### Information supplied
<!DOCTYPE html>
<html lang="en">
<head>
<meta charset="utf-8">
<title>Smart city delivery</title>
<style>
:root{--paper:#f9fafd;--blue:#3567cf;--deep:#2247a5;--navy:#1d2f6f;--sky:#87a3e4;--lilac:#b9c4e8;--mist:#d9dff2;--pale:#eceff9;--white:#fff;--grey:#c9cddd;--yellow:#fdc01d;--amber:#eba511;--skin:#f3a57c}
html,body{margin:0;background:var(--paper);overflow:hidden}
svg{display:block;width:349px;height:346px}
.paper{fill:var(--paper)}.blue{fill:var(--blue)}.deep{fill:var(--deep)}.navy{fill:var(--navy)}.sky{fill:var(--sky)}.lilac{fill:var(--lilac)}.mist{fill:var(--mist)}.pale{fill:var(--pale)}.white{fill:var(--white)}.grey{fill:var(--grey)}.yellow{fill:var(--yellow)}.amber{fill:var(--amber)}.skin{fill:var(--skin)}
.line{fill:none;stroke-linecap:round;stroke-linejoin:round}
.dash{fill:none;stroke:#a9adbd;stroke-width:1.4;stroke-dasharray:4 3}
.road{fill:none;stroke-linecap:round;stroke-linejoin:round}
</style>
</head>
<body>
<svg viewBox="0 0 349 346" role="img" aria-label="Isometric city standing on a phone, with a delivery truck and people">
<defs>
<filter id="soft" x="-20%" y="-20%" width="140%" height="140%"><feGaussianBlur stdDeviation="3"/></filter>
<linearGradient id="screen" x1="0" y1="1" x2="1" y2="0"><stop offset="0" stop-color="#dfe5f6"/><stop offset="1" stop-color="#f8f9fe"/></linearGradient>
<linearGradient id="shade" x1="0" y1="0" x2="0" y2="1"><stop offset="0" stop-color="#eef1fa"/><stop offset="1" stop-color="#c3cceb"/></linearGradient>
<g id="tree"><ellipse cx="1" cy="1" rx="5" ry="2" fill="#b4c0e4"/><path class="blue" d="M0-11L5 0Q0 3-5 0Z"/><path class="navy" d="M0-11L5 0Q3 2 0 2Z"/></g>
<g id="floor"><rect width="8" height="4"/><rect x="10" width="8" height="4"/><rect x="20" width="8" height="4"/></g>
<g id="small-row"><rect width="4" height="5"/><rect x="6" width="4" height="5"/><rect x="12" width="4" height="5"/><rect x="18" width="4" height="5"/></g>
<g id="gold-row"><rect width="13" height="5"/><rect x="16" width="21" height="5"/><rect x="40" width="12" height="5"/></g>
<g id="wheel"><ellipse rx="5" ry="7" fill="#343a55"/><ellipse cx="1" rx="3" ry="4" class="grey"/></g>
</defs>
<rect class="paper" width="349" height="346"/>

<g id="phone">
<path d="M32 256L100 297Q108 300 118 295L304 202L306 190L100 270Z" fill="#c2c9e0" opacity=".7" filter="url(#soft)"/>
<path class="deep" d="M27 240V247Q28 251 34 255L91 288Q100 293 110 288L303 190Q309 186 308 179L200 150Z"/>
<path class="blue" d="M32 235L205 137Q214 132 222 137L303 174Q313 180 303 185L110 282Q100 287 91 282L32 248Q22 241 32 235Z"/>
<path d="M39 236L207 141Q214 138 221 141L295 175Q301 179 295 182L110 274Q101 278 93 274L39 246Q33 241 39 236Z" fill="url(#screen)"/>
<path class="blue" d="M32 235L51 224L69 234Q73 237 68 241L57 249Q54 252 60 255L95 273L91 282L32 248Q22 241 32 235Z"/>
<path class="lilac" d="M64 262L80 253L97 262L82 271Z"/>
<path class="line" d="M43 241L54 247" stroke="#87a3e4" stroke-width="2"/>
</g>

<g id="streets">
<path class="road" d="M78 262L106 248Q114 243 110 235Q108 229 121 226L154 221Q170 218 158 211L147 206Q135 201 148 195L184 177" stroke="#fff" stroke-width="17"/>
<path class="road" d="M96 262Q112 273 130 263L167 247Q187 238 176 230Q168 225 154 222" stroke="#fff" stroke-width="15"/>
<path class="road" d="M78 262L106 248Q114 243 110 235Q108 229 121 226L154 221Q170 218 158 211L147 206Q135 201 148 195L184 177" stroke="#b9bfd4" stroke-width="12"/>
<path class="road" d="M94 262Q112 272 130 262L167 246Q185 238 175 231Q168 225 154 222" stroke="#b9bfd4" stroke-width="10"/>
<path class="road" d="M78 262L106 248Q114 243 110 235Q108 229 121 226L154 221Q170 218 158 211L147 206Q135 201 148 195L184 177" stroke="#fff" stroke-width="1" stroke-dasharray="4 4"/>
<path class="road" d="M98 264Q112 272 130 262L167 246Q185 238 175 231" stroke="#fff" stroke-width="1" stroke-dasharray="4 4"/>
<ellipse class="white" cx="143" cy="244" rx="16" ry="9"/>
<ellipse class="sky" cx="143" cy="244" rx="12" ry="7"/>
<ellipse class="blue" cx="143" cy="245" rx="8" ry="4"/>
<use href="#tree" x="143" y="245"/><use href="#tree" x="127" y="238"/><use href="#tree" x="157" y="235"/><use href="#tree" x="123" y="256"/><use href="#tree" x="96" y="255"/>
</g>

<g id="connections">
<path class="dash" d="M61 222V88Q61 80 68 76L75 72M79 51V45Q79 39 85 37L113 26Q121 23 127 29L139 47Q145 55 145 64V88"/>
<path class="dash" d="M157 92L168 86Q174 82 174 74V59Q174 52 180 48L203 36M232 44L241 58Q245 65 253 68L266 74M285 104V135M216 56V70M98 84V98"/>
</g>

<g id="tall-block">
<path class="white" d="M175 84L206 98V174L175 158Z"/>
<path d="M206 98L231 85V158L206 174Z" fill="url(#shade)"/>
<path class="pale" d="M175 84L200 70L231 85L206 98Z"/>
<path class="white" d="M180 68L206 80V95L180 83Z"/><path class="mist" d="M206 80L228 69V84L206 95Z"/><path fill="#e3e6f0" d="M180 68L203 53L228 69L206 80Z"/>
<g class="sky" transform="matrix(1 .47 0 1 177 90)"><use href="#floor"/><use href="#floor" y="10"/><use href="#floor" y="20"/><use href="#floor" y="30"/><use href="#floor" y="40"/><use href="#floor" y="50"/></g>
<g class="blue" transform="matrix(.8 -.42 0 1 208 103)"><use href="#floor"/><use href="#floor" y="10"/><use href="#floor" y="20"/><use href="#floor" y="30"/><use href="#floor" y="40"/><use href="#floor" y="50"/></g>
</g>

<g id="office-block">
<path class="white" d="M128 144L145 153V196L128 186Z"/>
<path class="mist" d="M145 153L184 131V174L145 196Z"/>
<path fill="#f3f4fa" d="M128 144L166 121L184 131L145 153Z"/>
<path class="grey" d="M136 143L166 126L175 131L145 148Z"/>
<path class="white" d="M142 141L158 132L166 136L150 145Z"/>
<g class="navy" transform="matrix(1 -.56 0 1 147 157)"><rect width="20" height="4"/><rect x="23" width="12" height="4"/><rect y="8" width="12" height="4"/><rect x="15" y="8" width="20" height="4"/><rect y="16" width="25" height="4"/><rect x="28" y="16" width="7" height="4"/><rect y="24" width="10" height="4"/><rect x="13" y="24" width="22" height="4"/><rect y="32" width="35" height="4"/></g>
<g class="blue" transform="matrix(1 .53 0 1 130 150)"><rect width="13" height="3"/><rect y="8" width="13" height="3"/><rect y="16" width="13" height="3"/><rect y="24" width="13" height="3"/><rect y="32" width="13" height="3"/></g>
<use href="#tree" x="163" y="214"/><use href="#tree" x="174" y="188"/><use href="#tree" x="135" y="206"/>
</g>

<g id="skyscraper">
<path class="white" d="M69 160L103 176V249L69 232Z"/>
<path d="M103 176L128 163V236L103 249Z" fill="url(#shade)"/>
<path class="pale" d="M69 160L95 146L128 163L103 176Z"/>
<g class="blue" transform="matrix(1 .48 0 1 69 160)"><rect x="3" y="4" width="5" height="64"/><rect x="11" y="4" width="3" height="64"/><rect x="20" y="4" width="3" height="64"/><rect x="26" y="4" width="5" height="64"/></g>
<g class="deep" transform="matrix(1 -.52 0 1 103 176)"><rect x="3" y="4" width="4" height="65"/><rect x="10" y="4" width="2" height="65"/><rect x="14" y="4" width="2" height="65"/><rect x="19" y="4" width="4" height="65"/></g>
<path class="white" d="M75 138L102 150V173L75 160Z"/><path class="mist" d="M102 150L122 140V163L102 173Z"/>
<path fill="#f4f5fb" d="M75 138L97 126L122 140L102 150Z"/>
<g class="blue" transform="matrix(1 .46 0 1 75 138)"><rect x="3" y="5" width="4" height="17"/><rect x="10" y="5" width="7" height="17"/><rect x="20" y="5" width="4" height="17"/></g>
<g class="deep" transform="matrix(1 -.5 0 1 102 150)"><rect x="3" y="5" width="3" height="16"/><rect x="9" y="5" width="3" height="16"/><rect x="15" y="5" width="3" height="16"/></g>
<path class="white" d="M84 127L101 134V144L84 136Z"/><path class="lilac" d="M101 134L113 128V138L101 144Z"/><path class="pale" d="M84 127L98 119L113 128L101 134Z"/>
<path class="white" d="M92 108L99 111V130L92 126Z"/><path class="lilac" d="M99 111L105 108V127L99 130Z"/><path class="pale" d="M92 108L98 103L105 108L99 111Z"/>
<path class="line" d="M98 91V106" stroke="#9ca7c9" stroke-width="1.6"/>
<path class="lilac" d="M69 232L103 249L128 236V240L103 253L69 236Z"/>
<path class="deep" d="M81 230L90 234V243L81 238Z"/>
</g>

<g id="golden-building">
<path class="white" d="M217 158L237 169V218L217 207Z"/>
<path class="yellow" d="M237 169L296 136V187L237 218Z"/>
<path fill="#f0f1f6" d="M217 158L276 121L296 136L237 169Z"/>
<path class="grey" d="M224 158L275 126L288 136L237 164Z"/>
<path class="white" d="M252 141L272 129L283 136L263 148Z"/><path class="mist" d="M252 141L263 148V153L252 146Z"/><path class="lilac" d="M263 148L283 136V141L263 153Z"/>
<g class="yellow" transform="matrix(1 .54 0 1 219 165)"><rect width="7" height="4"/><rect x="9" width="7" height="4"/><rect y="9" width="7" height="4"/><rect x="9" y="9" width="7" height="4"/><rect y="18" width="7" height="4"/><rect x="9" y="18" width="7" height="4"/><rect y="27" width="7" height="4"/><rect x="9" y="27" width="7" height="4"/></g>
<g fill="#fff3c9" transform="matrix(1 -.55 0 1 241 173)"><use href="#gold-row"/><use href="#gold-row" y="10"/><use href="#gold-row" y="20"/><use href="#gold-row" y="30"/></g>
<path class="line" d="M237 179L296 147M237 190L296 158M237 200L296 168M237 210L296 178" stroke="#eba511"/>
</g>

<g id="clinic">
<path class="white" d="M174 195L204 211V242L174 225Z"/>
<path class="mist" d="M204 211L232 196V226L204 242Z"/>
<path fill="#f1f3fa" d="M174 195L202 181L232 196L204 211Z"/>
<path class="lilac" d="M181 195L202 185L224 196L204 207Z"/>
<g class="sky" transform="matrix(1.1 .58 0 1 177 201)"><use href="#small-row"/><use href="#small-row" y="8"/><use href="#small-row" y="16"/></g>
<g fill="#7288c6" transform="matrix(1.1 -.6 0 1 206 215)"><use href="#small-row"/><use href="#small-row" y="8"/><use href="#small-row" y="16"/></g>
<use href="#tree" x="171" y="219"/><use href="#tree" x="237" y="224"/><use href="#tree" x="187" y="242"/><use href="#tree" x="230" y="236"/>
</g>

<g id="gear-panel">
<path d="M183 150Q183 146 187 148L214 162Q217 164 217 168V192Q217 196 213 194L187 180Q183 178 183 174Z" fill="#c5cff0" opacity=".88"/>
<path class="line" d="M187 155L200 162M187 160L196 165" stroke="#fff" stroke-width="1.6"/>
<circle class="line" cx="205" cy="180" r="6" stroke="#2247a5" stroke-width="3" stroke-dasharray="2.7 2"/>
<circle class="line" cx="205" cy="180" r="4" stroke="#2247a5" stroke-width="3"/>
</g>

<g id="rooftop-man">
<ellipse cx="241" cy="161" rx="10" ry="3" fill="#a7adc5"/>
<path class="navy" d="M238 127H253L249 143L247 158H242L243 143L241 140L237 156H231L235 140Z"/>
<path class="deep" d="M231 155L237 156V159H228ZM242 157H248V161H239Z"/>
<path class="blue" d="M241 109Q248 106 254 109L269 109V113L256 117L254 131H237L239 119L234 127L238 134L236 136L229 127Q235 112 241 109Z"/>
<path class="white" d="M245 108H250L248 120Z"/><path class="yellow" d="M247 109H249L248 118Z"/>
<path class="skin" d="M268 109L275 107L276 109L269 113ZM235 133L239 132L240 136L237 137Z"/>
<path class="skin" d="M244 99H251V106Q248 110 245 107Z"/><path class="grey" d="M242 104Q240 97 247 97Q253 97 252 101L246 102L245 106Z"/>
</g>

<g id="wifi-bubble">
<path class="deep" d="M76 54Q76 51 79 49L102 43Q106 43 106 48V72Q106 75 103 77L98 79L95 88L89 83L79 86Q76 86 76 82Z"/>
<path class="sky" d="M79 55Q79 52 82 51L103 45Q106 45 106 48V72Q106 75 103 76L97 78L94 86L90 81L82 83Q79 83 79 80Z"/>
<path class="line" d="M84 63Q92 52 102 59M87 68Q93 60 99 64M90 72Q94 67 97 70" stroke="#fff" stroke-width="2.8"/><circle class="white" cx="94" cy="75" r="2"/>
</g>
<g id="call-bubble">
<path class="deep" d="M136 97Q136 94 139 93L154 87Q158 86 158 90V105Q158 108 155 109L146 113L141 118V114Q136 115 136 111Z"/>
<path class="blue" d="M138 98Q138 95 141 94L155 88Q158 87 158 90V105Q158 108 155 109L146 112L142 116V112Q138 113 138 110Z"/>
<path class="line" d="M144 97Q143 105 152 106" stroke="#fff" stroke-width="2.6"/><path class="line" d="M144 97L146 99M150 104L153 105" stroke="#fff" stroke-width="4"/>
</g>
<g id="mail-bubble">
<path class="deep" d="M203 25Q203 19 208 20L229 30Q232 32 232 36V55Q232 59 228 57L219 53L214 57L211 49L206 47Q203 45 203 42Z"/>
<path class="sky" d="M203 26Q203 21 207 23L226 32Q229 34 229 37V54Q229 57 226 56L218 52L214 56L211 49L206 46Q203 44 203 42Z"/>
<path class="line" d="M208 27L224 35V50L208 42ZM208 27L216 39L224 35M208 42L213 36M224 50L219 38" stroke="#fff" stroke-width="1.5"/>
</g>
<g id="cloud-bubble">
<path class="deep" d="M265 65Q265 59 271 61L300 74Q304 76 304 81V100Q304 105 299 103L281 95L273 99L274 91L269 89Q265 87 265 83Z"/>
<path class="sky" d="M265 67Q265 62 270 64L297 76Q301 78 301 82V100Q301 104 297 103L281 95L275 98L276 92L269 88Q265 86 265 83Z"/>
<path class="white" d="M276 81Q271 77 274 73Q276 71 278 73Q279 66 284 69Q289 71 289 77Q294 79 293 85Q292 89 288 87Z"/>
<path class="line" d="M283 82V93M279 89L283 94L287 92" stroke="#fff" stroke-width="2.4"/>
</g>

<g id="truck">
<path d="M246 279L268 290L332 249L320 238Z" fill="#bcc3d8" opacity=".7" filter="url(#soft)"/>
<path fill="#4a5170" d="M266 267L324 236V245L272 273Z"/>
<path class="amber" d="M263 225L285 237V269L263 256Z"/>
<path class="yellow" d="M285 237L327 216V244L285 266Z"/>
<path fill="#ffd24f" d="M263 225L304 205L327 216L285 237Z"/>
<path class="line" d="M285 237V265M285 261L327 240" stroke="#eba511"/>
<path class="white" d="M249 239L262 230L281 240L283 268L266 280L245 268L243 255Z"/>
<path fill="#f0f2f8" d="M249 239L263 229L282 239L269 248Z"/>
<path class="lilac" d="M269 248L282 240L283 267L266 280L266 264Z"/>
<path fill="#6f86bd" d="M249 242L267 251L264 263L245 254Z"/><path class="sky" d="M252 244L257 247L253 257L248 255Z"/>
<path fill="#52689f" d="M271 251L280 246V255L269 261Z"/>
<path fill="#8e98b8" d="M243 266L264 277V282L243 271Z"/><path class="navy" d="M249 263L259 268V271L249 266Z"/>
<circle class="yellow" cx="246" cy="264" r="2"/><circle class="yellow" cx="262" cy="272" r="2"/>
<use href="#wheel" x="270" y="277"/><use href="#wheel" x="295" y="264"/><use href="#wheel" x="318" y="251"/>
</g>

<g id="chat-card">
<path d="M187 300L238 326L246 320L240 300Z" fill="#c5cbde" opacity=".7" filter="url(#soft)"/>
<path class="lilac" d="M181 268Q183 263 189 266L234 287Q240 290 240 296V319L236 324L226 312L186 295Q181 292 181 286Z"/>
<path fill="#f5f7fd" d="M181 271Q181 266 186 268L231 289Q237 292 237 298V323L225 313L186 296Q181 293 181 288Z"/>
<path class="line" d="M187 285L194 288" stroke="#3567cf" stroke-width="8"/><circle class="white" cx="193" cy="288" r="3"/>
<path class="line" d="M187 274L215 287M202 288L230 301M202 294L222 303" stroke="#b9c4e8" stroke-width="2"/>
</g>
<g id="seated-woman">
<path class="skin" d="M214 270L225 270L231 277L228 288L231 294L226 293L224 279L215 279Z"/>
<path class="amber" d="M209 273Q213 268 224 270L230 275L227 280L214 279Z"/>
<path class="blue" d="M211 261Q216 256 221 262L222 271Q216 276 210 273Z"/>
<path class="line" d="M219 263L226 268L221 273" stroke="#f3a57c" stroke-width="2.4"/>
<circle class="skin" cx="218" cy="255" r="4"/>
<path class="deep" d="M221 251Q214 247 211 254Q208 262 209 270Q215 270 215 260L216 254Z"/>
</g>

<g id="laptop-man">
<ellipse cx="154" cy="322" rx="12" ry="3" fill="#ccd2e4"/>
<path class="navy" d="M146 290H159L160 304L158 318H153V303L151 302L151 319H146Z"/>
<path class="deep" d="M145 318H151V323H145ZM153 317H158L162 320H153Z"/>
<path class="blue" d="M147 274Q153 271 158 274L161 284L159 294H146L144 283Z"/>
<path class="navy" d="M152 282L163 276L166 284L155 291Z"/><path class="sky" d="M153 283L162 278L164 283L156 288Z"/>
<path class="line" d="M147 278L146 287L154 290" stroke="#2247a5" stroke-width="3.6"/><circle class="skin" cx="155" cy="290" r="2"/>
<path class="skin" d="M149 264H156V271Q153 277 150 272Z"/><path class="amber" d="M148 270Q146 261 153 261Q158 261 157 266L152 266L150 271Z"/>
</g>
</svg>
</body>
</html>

### Problem to work on
The reply should hold only how many lines in the material include the word "ellipse".

### Task result
7